» WHAT IS EXPECTED:
Send back the data below exactly. Drop every picture.

RECORDS PROVIDED below:

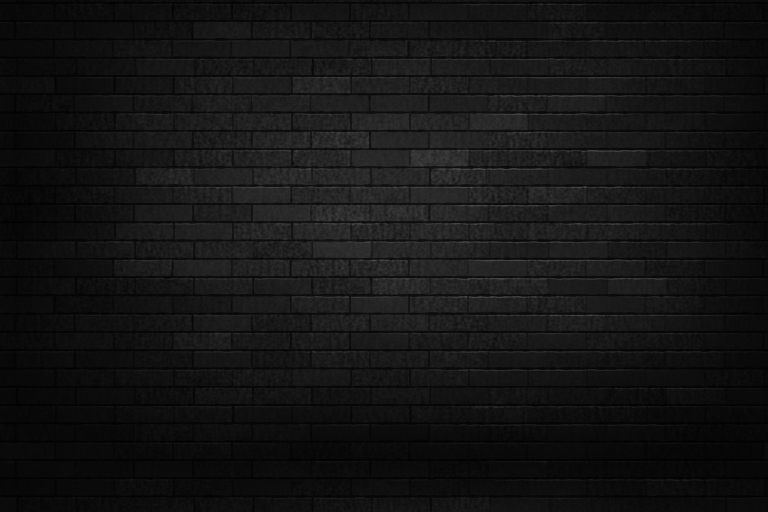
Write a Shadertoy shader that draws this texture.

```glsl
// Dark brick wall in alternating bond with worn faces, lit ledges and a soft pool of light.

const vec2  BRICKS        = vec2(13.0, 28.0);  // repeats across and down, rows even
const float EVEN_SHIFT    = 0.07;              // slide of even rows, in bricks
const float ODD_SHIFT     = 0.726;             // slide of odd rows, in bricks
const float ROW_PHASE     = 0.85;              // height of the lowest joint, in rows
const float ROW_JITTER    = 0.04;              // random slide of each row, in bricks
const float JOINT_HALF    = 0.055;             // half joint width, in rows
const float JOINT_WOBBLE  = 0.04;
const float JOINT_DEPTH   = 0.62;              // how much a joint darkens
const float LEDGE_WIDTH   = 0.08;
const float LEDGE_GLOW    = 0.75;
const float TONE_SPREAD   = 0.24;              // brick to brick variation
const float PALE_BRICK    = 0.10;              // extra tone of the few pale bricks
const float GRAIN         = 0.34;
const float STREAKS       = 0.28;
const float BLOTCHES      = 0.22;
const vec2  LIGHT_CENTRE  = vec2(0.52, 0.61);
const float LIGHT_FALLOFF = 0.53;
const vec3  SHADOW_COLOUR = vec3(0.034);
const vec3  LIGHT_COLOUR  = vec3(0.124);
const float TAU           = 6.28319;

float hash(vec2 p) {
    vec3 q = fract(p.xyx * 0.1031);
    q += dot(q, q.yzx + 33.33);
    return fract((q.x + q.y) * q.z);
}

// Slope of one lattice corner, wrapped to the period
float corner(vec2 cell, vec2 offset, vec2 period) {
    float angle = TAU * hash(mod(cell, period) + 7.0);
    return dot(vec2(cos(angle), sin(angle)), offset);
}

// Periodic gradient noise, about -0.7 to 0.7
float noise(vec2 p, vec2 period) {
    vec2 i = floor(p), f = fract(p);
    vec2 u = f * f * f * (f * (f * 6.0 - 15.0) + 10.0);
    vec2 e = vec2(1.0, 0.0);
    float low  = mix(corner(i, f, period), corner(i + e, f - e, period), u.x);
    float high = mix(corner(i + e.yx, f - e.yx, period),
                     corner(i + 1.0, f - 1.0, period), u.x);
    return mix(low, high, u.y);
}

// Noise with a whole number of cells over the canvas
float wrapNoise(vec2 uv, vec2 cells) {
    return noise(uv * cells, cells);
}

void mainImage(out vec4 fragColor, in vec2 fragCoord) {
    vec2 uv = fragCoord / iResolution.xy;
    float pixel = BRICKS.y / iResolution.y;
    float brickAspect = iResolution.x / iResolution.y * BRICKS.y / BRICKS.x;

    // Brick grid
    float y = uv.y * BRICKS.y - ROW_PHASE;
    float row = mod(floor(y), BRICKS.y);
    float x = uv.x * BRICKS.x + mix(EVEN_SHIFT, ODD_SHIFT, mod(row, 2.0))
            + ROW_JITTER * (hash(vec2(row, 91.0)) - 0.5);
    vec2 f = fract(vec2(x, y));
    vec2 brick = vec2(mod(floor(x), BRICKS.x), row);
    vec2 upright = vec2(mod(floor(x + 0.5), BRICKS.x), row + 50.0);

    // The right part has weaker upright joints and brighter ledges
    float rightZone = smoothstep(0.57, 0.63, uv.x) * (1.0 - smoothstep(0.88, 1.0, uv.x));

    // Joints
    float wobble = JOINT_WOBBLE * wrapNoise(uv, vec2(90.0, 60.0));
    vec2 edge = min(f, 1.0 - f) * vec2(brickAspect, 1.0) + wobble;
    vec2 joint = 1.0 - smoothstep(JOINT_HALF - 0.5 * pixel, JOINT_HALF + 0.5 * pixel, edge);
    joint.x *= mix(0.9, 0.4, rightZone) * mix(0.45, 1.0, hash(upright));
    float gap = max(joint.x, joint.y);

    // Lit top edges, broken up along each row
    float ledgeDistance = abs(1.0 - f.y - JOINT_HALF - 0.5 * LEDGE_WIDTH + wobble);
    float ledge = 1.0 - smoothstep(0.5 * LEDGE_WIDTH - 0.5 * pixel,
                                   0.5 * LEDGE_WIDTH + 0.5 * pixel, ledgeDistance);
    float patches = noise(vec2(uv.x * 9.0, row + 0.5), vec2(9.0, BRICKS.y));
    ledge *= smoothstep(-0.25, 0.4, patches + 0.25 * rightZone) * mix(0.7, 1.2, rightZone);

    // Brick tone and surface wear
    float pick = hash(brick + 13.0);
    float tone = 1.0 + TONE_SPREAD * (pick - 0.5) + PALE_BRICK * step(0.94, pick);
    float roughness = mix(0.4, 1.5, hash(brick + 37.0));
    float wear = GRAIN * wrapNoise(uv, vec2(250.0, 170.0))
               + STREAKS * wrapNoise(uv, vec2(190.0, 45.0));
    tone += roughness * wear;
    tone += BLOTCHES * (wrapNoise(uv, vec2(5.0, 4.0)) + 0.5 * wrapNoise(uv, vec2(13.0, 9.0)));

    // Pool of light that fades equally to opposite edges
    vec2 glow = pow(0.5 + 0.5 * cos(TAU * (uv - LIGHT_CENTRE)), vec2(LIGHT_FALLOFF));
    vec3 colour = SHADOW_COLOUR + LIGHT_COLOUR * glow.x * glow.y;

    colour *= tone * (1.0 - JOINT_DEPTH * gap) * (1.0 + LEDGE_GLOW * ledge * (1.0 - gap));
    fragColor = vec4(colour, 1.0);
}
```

End of RECORDS PROVIDED.

» ANSWER SPACE:
Write a Shadertoy shader that draws this texture.

```glsl
// Dark brick wall in alternating bond with worn faces, lit ledges and a soft pool of light.

const vec2  BRICKS        = vec2(13.0, 28.0);  // repeats across and down, rows even
const float EVEN_SHIFT    = 0.07;              // slide of even rows, in bricks
const float ODD_SHIFT     = 0.726;             // slide of odd rows, in bricks
const float ROW_PHASE     = 0.85;              // height of the lowest joint, in rows
const float ROW_JITTER    = 0.04;              // random slide of each row, in bricks
const float JOINT_HALF    = 0.055;             // half joint width, in rows
const float JOINT_WOBBLE  = 0.04;
const float JOINT_DEPTH   = 0.62;              // how much a joint darkens
const float LEDGE_WIDTH   = 0.08;
const float LEDGE_GLOW    = 0.75;
const float TONE_SPREAD   = 0.24;              // brick to brick variation
const float PALE_BRICK    = 0.10;              // extra tone of the few pale bricks
const float GRAIN         = 0.34;
const float STREAKS       = 0.28;
const float BLOTCHES      = 0.22;
const vec2  LIGHT_CENTRE  = vec2(0.52, 0.61);
const float LIGHT_FALLOFF = 0.53;
const vec3  SHADOW_COLOUR = vec3(0.034);
const vec3  LIGHT_COLOUR  = vec3(0.124);
const float TAU           = 6.28319;

float hash(vec2 p) {
    vec3 q = fract(p.xyx * 0.1031);
    q += dot(q, q.yzx + 33.33);
    return fract((q.x + q.y) * q.z);
}

// Slope of one lattice corner, wrapped to the period
float corner(vec2 cell, vec2 offset, vec2 period) {
    float angle = TAU * hash(mod(cell, period) + 7.0);
    return dot(vec2(cos(angle), sin(angle)), offset);
}

// Periodic gradient noise, about -0.7 to 0.7
float noise(vec2 p, vec2 period) {
    vec2 i = floor(p), f = fract(p);
    vec2 u = f * f * f * (f * (f * 6.0 - 15.0) + 10.0);
    vec2 e = vec2(1.0, 0.0);
    float low  = mix(corner(i, f, period), corner(i + e, f - e, period), u.x);
    float high = mix(corner(i + e.yx, f - e.yx, period),
                     corner(i + 1.0, f - 1.0, period), u.x);
    return mix(low, high, u.y);
}

// Noise with a whole number of cells over the canvas
float wrapNoise(vec2 uv, vec2 cells) {
    return noise(uv * cells, cells);
}

void mainImage(out vec4 fragColor, in vec2 fragCoord) {
    vec2 uv = fragCoord / iResolution.xy;
    float pixel = BRICKS.y / iResolution.y;
    float brickAspect = iResolution.x / iResolution.y * BRICKS.y / BRICKS.x;

    // Brick grid
    float y = uv.y * BRICKS.y - ROW_PHASE;
    float row = mod(floor(y), BRICKS.y);
    float x = uv.x * BRICKS.x + mix(EVEN_SHIFT, ODD_SHIFT, mod(row, 2.0))
            + ROW_JITTER * (hash(vec2(row, 91.0)) - 0.5);
    vec2 f = fract(vec2(x, y));
    vec2 brick = vec2(mod(floor(x), BRICKS.x), row);
    vec2 upright = vec2(mod(floor(x + 0.5), BRICKS.x), row + 50.0);

    // The right part has weaker upright joints and brighter ledges
    float rightZone = smoothstep(0.57, 0.63, uv.x) * (1.0 - smoothstep(0.88, 1.0, uv.x));

    // Joints
    float wobble = JOINT_WOBBLE * wrapNoise(uv, vec2(90.0, 60.0));
    vec2 edge = min(f, 1.0 - f) * vec2(brickAspect, 1.0) + wobble;
    vec2 joint = 1.0 - smoothstep(JOINT_HALF - 0.5 * pixel, JOINT_HALF + 0.5 * pixel, edge);
    joint.x *= mix(0.9, 0.4, rightZone) * mix(0.45, 1.0, hash(upright));
    float gap = max(joint.x, joint.y);

    // Lit top edges, broken up along each row
    float ledgeDistance = abs(1.0 - f.y - JOINT_HALF - 0.5 * LEDGE_WIDTH + wobble);
    float ledge = 1.0 - smoothstep(0.5 * LEDGE_WIDTH - 0.5 * pixel,
                                   0.5 * LEDGE_WIDTH + 0.5 * pixel, ledgeDistance);
    float patches = noise(vec2(uv.x * 9.0, row + 0.5), vec2(9.0, BRICKS.y));
    ledge *= smoothstep(-0.25, 0.4, patches + 0.25 * rightZone) * mix(0.7, 1.2, rightZone);

    // Brick tone and surface wear
    float pick = hash(brick + 13.0);
    float tone = 1.0 + TONE_SPREAD * (pick - 0.5) + PALE_BRICK * step(0.94, pick);
    float roughness = mix(0.4, 1.5, hash(brick + 37.0));
    float wear = GRAIN * wrapNoise(uv, vec2(250.0, 170.0))
               + STREAKS * wrapNoise(uv, vec2(190.0, 45.0));
    tone += roughness * wear;
    tone += BLOTCHES * (wrapNoise(uv, vec2(5.0, 4.0)) + 0.5 * wrapNoise(uv, vec2(13.0, 9.0)));

    // Pool of light that fades equally to opposite edges
    vec2 glow = pow(0.5 + 0.5 * cos(TAU * (uv - LIGHT_CENTRE)), vec2(LIGHT_FALLOFF));
    vec3 colour = SHADOW_COLOUR + LIGHT_COLOUR * glow.x * glow.y;

    colour *= tone * (1.0 - JOINT_DEPTH * gap) * (1.0 + LEDGE_GLOW * ledge * (1.0 - gap));
    fragColor = vec4(colour, 1.0);
}
```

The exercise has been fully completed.